- **PROBLEM STATEMENT**
Pull out all lines from the listing below in which the word "Math" appears.

- **SOURCE INFORMATION**
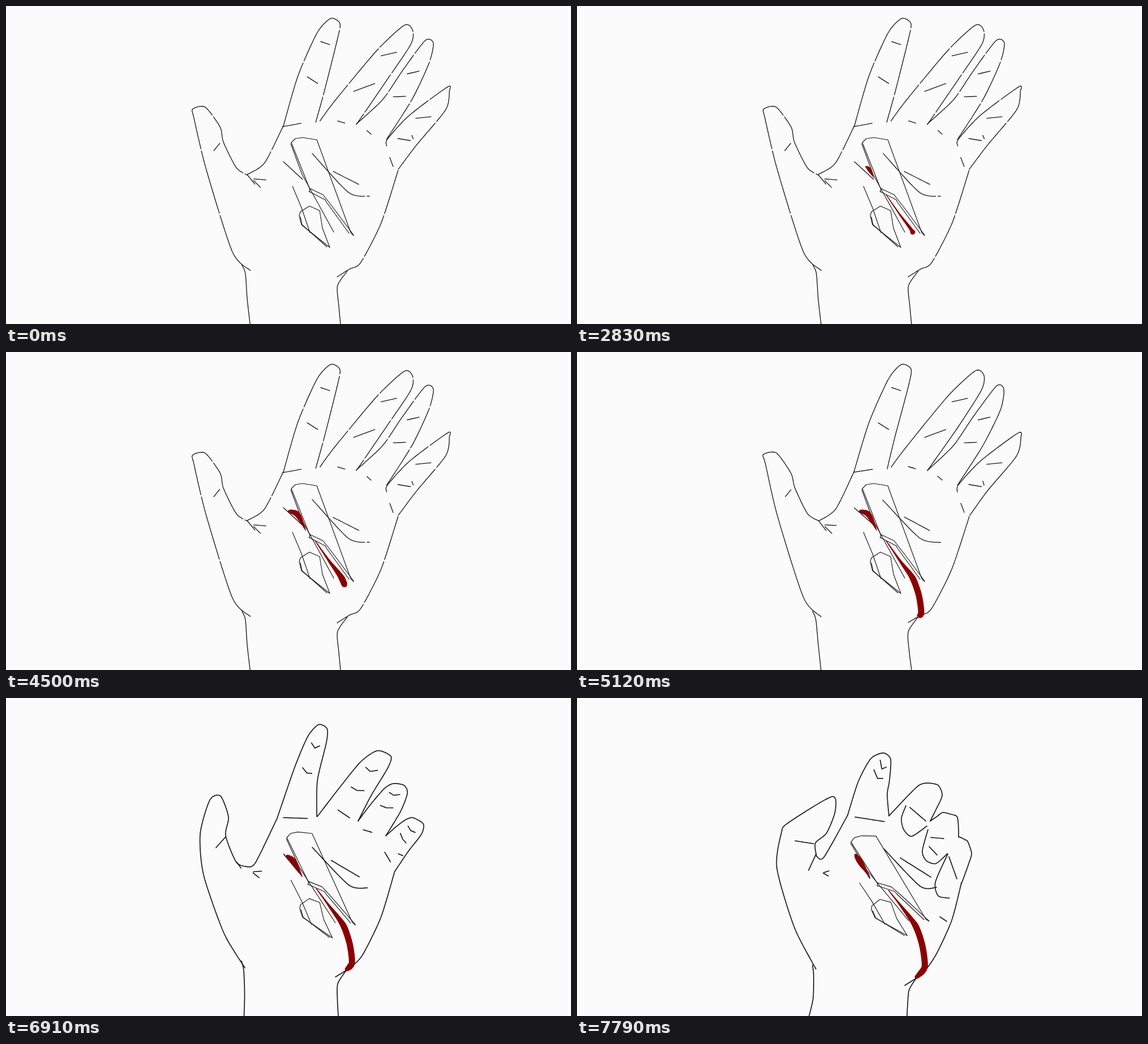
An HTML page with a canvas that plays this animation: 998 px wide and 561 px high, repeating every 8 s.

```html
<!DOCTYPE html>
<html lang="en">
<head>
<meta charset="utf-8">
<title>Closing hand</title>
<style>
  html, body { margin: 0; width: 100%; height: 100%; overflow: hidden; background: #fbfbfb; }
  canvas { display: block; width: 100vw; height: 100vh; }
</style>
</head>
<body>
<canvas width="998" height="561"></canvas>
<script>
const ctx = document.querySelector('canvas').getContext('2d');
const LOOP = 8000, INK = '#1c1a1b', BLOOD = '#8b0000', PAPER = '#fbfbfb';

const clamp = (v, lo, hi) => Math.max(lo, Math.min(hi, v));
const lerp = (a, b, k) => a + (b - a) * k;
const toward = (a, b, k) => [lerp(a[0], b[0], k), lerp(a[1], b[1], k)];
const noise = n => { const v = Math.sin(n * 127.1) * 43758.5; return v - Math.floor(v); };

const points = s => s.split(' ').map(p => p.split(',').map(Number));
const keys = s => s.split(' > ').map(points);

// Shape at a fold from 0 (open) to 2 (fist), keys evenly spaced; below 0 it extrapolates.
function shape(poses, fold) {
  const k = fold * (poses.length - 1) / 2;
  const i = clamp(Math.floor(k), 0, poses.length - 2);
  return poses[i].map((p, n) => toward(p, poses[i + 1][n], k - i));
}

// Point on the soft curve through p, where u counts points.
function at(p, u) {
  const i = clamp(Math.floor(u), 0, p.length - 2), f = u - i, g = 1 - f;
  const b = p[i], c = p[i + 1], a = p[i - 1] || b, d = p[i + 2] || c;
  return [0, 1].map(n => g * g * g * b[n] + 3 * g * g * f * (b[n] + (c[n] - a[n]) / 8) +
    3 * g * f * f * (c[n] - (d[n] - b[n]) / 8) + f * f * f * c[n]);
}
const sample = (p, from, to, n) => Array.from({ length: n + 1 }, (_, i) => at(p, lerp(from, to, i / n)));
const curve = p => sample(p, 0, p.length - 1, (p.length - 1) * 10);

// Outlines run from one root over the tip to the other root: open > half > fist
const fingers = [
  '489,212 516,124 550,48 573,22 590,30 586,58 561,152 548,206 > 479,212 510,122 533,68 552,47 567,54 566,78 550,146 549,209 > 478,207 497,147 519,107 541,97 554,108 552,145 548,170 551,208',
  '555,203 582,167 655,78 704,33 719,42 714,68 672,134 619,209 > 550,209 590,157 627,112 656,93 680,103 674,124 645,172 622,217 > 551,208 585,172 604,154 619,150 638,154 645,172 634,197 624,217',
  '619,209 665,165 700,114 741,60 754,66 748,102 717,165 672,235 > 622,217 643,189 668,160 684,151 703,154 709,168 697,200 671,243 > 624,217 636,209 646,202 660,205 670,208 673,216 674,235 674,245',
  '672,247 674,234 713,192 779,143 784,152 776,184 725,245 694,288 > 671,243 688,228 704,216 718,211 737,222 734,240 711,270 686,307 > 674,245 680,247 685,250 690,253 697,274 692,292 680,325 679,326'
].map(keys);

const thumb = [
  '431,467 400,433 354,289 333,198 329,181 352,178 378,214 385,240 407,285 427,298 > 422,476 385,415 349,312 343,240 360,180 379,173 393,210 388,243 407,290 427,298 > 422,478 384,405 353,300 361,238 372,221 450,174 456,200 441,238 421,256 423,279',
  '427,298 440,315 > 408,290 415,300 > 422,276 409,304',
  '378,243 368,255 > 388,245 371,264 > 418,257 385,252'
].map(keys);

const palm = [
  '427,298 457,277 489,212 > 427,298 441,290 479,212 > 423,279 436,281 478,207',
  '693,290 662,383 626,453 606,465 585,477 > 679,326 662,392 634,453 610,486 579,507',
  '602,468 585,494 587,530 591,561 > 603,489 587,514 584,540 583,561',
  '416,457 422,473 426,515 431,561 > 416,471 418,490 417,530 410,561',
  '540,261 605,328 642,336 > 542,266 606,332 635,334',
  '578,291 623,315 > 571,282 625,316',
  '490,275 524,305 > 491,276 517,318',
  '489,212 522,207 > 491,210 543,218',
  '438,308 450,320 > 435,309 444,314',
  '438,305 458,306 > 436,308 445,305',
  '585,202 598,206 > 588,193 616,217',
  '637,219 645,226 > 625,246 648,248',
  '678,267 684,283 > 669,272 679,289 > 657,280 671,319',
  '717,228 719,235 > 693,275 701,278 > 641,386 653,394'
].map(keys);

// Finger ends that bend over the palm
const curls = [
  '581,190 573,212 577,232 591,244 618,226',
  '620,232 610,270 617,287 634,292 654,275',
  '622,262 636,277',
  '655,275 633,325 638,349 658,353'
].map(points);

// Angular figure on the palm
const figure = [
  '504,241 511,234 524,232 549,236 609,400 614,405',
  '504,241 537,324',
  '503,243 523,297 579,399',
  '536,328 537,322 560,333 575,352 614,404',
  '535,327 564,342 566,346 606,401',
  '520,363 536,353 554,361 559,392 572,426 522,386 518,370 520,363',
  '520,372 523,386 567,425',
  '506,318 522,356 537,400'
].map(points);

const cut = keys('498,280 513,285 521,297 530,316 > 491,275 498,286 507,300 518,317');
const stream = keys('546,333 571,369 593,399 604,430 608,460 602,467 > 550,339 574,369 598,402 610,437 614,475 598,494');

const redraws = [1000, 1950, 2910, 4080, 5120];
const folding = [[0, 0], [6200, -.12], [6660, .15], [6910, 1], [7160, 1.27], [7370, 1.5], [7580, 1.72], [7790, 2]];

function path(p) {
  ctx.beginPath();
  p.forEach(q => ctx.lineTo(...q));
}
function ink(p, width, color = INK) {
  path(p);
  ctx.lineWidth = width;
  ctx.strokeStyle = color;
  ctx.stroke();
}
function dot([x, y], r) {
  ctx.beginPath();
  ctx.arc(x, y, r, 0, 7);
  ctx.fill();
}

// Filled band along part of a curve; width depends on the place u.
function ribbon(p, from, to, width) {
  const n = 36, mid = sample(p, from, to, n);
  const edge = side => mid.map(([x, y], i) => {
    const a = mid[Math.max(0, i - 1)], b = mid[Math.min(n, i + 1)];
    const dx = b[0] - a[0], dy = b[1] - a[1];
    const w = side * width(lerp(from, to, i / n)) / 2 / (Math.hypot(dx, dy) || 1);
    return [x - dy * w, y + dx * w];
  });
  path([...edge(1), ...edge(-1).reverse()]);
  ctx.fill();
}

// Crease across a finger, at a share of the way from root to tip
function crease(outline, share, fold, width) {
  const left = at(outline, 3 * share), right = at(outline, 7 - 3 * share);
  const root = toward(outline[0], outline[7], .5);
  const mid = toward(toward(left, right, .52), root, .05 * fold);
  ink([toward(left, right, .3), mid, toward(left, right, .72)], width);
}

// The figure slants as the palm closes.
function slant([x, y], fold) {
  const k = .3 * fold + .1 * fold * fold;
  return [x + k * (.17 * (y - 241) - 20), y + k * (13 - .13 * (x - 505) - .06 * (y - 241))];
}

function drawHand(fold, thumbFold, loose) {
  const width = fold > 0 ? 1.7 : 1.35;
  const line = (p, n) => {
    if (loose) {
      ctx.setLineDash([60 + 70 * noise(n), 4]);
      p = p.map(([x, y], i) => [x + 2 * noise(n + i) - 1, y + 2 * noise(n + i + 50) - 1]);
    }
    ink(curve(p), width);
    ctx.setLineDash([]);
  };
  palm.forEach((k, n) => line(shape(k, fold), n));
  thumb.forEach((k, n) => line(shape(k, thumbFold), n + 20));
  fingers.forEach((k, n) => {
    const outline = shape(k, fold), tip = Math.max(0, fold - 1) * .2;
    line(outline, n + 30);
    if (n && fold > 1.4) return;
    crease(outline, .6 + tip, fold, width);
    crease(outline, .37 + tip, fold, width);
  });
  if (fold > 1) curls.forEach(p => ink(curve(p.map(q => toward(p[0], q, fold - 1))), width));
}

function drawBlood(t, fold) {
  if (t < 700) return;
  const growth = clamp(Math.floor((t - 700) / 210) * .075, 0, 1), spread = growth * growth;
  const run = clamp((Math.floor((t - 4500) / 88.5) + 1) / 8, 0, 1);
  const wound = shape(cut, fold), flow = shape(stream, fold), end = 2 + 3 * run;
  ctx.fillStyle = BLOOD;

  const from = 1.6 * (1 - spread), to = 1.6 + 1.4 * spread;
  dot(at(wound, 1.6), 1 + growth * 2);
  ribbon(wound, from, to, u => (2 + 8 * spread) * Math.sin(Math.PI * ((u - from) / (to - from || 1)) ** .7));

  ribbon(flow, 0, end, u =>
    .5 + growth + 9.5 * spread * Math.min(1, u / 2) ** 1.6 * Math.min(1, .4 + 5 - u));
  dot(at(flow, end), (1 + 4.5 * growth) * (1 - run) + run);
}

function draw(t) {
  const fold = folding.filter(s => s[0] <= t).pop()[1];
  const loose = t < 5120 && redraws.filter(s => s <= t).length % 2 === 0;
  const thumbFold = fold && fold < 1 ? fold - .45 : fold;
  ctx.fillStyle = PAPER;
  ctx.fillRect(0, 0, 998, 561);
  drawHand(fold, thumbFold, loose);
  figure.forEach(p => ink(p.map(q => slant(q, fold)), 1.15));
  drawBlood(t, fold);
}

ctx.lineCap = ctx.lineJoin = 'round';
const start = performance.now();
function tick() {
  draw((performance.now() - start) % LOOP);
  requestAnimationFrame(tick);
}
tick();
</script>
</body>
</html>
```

- **OUTPUT OF THE EXERCISE**
const clamp = (v, lo, hi) => Math.max(lo, Math.min(hi, v));
const noise = n => { const v = Math.sin(n * 127.1) * 43758.5; return v - Math.floor(v); };
  const i = clamp(Math.floor(k), 0, poses.length - 2);
  const i = clamp(Math.floor(u), 0, p.length - 2), f = u - i, g = 1 - f;
    const a = mid[Math.max(0, i - 1)], b = mid[Math.min(n, i + 1)];
    const w = side * width(lerp(from, to, i / n)) / 2 / (Math.hypot(dx, dy) || 1);
    const outline = shape(k, fold), tip = Math.max(0, fold - 1) * .2;
  const growth = clamp(Math.floor((t - 700) / 210) * .075, 0, 1), spread = growth * growth;
  const run = clamp((Math.floor((t - 4500) / 88.5) + 1) / 8, 0, 1);
  ribbon(wound, from, to, u => (2 + 8 * spread) * Math.sin(Math.PI * ((u - from) / (to - from || 1)) ** .7));
    .5 + growth + 9.5 * spread * Math.min(1, u / 2) ** 1.6 * Math.min(1, .4 + 5 - u));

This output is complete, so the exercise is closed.